• [THE TASK]:
Below are records. Find each line in them that holds the word "floor" and copy it.

***** SOURCE RECORDS *****

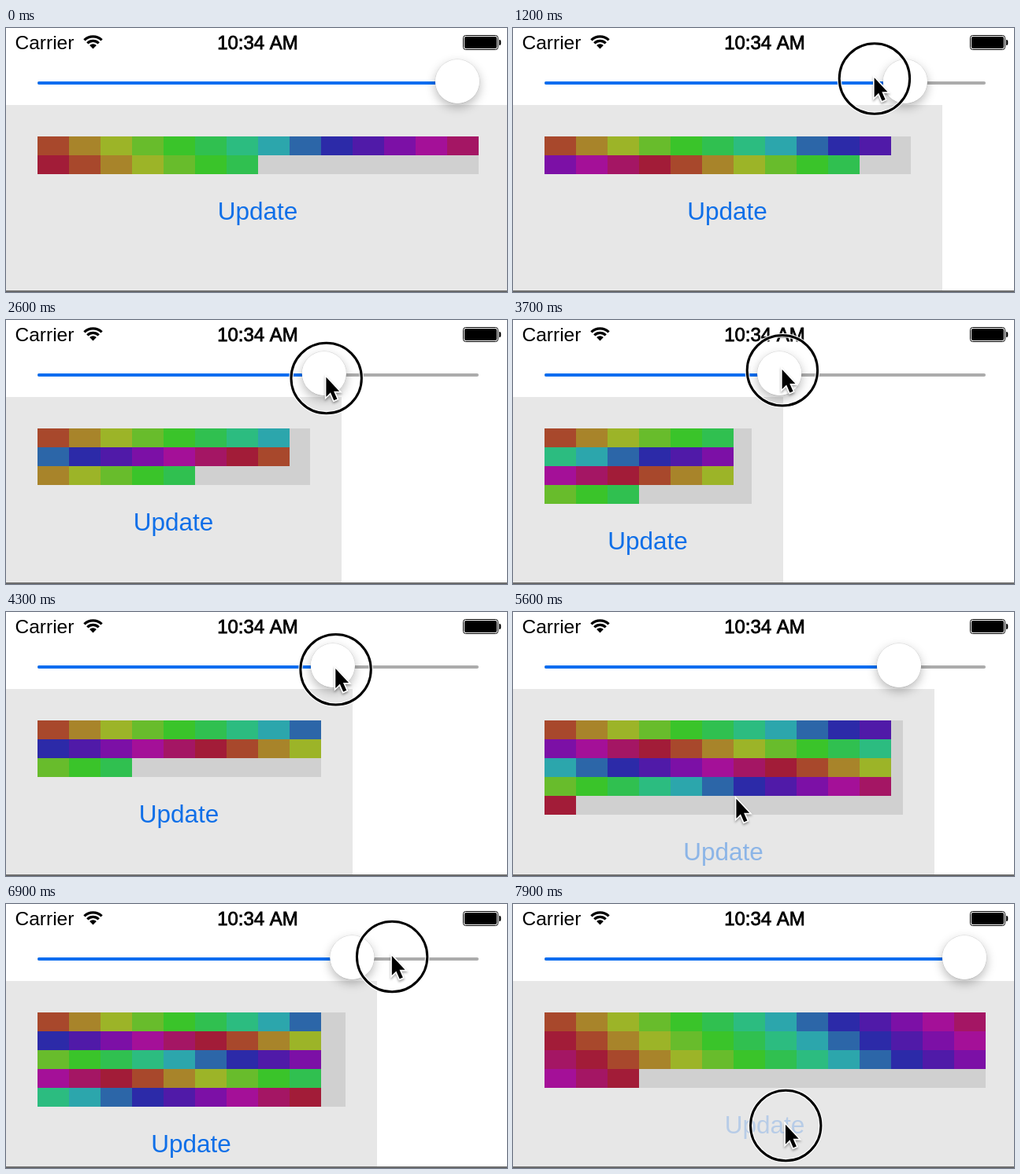
Write an HTML page with a canvas that moves like this. It is 636 by 336 pixels and loops after 8 s.

```html
<!DOCTYPE html>
<html lang="en">
<head>
<meta charset="utf-8">
<title>Flow layout</title>
<style>
html, body { margin: 0; width: 636px; height: 336px; overflow: hidden; background: #fff; }
canvas { display: block; }
</style>
</head>
<body>
<canvas id="stage" width="636" height="336"></canvas>
<script>
const ctx = document.getElementById("stage").getContext("2d");
const LOOP = 8000, STEP = 100, TAU = Math.PI * 2;
const FONT = '"Liberation Sans", Arial, sans-serif';
const HUES = ["#a8482c", "#a8842a", "#9cb428", "#68bc2c", "#3ac42a",
  "#30c050", "#2cbc80", "#2ca6ac", "#2c66a8", "#2c2aa8",
  "#501aa8", "#7c10a6", "#a41098", "#a41664", "#a21c38"];

// Panel width at the rests and turns of the drag: [time, width]
const WIDTHS = [[1000, 640], [1400, 450], [1800, 530], [2000, 530], [2100, 599],
  [2180, 628], [2600, 426], [3200, 405], [3400, 405], [3700, 343], [3780, 343],
  [4300, 440], [4400, 440], [4900, 535], [6300, 535], [6700, 400], [6900, 471],
  [7100, 640]];
const LAG = 80;              // the thumb trails the pointer
const RELEASE = 5600;        // first tap on the button ends
const BUTTON = [[345, 236], [283, 235], [345.5, 278]];

const ease = p => p * p * (3 - 2 * p);
const mix = (a, b, p) => a + (b - a) * p;
const clamp = p => Math.min(1, Math.max(0, p));
const within = (t, from, to) => t >= from && t < to;

function widthAt(t) {
  const i = WIDTHS.findIndex(key => t <= key[0]);
  if (i === 0) return WIDTHS[0][1];
  if (i < 0) return WIDTHS[WIDTHS.length - 1][1];
  const [t0, a] = WIDTHS[i - 1], [t1, b] = WIDTHS[i];
  return mix(a, b, ease((t - t0) / (t1 - t0)));
}

const thumbX = width => 67 + 506 * width / 640;

function dragPoint(t) {
  const x = thumbX(widthAt(t + LAG)) + 3;
  return [x, 65 + 5 * Math.cos(TAU * (x - 407) / 120)];
}

function glide(t, from, to, a, b) {
  const p = ease(clamp((t - from) / (to - from)));
  return [mix(a[0], b[0], p), mix(a[1], b[1], p)];
}

function pointerAt(t) {
  if (t < 500) return glide(t, 100, 500, BUTTON[0], dragPoint(500));
  if (t < 4900) return dragPoint(t);
  if (t < 5700) return glide(t, 4900, 5300, dragPoint(4900), BUTTON[1]);
  if (t < 6200) return glide(t, 5700, 6200, BUTTON[1], dragPoint(6200));
  if (t < 7200) return dragPoint(t);
  return glide(t, 7200, 7800, dragPoint(7200), BUTTON[2]);
}

const dragging = t => within(t, 500, 4900) || within(t, 6200, 7200);
const tapping = t => within(t, 5400, RELEASE) || t >= 7800;

function buttonAlpha(t) {
  if (tapping(t)) return .22;
  return t < RELEASE ? 1 : clamp(.42 + (t - RELEASE) / 350);
}

function rect(x, y, w, h, color) {
  ctx.fillStyle = color;
  ctx.fillRect(x, y, w, h);
}

function pill(x, y, w, h, r, color) {
  ctx.fillStyle = color;
  ctx.beginPath();
  ctx.roundRect(x, y, w, h, r);
  ctx.fill();
}

function text(str, x, y, size, align, color) {
  ctx.font = size + "px " + FONT;
  ctx.textAlign = align;
  ctx.fillStyle = color;
  ctx.fillText(str, x, y);
}

function arc(x, y, r, width, color, from = 0, to = TAU) {
  ctx.lineWidth = width;
  ctx.strokeStyle = color;
  ctx.beginPath();
  ctx.arc(x, y, r, from, to);
  ctx.stroke();
}

function statusBar() {
  text("Carrier", 11.5, 27, 24.5, "left", "#000");
  text("10:34 AM", 319.5, 27, 24, "center", "#000");
  ctx.lineWidth = .8;
  ctx.strokeStyle = "#000";
  ctx.strokeText("10:34 AM", 319.5, 27);

  // Signal fan
  const cx = 110.5, cy = 26.5, from = -TAU * 3 / 8, to = -TAU / 8;
  for (const r of [10.2, 15.7]) arc(cx, cy, r, 3.2, "#000", from, to);
  ctx.fillStyle = "#000";
  ctx.beginPath();
  ctx.moveTo(cx, cy);
  ctx.arc(cx, cy, 6.2, from, to);
  ctx.fill();

  // Battery
  ctx.lineWidth = 1;
  ctx.beginPath();
  ctx.roundRect(580.5, 9.5, 44, 18, 3);
  ctx.stroke();
  pill(582, 11, 41, 15, 2, "#000");
  pill(626, 15, 2.3, 7, [0, 2, 2, 0], "#000");
}

function panel(width, count, alpha) {
  const inner = width - 80;
  const cols = Math.floor(inner / 40);
  const bottom = 138 + Math.ceil(count / cols) * 24;
  rect(0, 98, width, 238, "#e7e7e7");
  rect(40, 138, inner, bottom - 138, "#d0d0d0");
  for (let i = 0; i < count; i++) {
    rect(40 + i % cols * 40, 138 + Math.floor(i / cols) * 24, 40, 24, HUES[i % HUES.length]);
  }
  ctx.globalAlpha = alpha;
  text("Update", width / 2 - .5, bottom + 58, 31.5, "center", "#0f6fe8");
  ctx.globalAlpha = 1;
}

function slider(x) {
  pill(40, 68, 560, 4, 2, "#acacac");
  pill(40, 68, x - 40, 4, 2, "#0a6df0");
  ctx.save();
  ctx.shadowColor = "rgba(0,0,0,.28)";
  ctx.shadowBlur = 13;
  ctx.shadowOffsetY = 5;
  pill(x - 28, 40, 56, 56, 28, "#fff");
  ctx.restore();
  arc(x, 68, 28, .8, "rgba(0,0,0,.16)");
  pill(x - 28, 40, 56, 56, 28, "#fff");
}

function pointer([x, y], pressed) {
  if (pressed) {
    arc(x + .7, y + 4, 44.7, 5.4, "rgba(255,255,255,.85)");
    arc(x + .7, y + 4, 44.7, 3, "#000");
  }
  const arrow = new Path2D("M1 2V29L7 23.2L11.7 34L16.2 32L11.5 21.5H19.2Z");
  ctx.save();
  ctx.translate(x - .5, y + 1);
  ctx.scale(.92, .92);
  ctx.lineWidth = 3.6;
  ctx.strokeStyle = "#fff";
  ctx.shadowColor = "rgba(0,0,0,.35)";
  ctx.shadowBlur = 3;
  ctx.shadowOffsetY = 2;
  ctx.stroke(arrow);
  ctx.shadowColor = "transparent";
  ctx.fillStyle = "#000";
  ctx.fill(arrow);
  ctx.restore();
}

function draw(t) {
  const width = widthAt(t);
  rect(0, 0, 636, 336, "#fff");
  statusBar();
  panel(Math.round(width), t < RELEASE ? 21 : 45, buttonAlpha(t));
  slider(thumbX(width));
  rect(0, 334, 636, 2, "#6c6c6c");
  if (t >= STEP) pointer(pointerAt(t), dragging(t) || tapping(t));
}

const start = performance.now();
function tick() {
  const t = (performance.now() - start) % LOOP;
  draw(Math.floor(t / STEP) * STEP);
  requestAnimationFrame(tick);
}
tick();
</script>
</body>
</html>
```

*****

• [TASK RESPONSE]:
  const cols = Math.floor(inner / 40);
    rect(40 + i % cols * 40, 138 + Math.floor(i / cols) * 24, 40, 24, HUES[i % HUES.length]);
  draw(Math.floor(t / STEP) * STEP);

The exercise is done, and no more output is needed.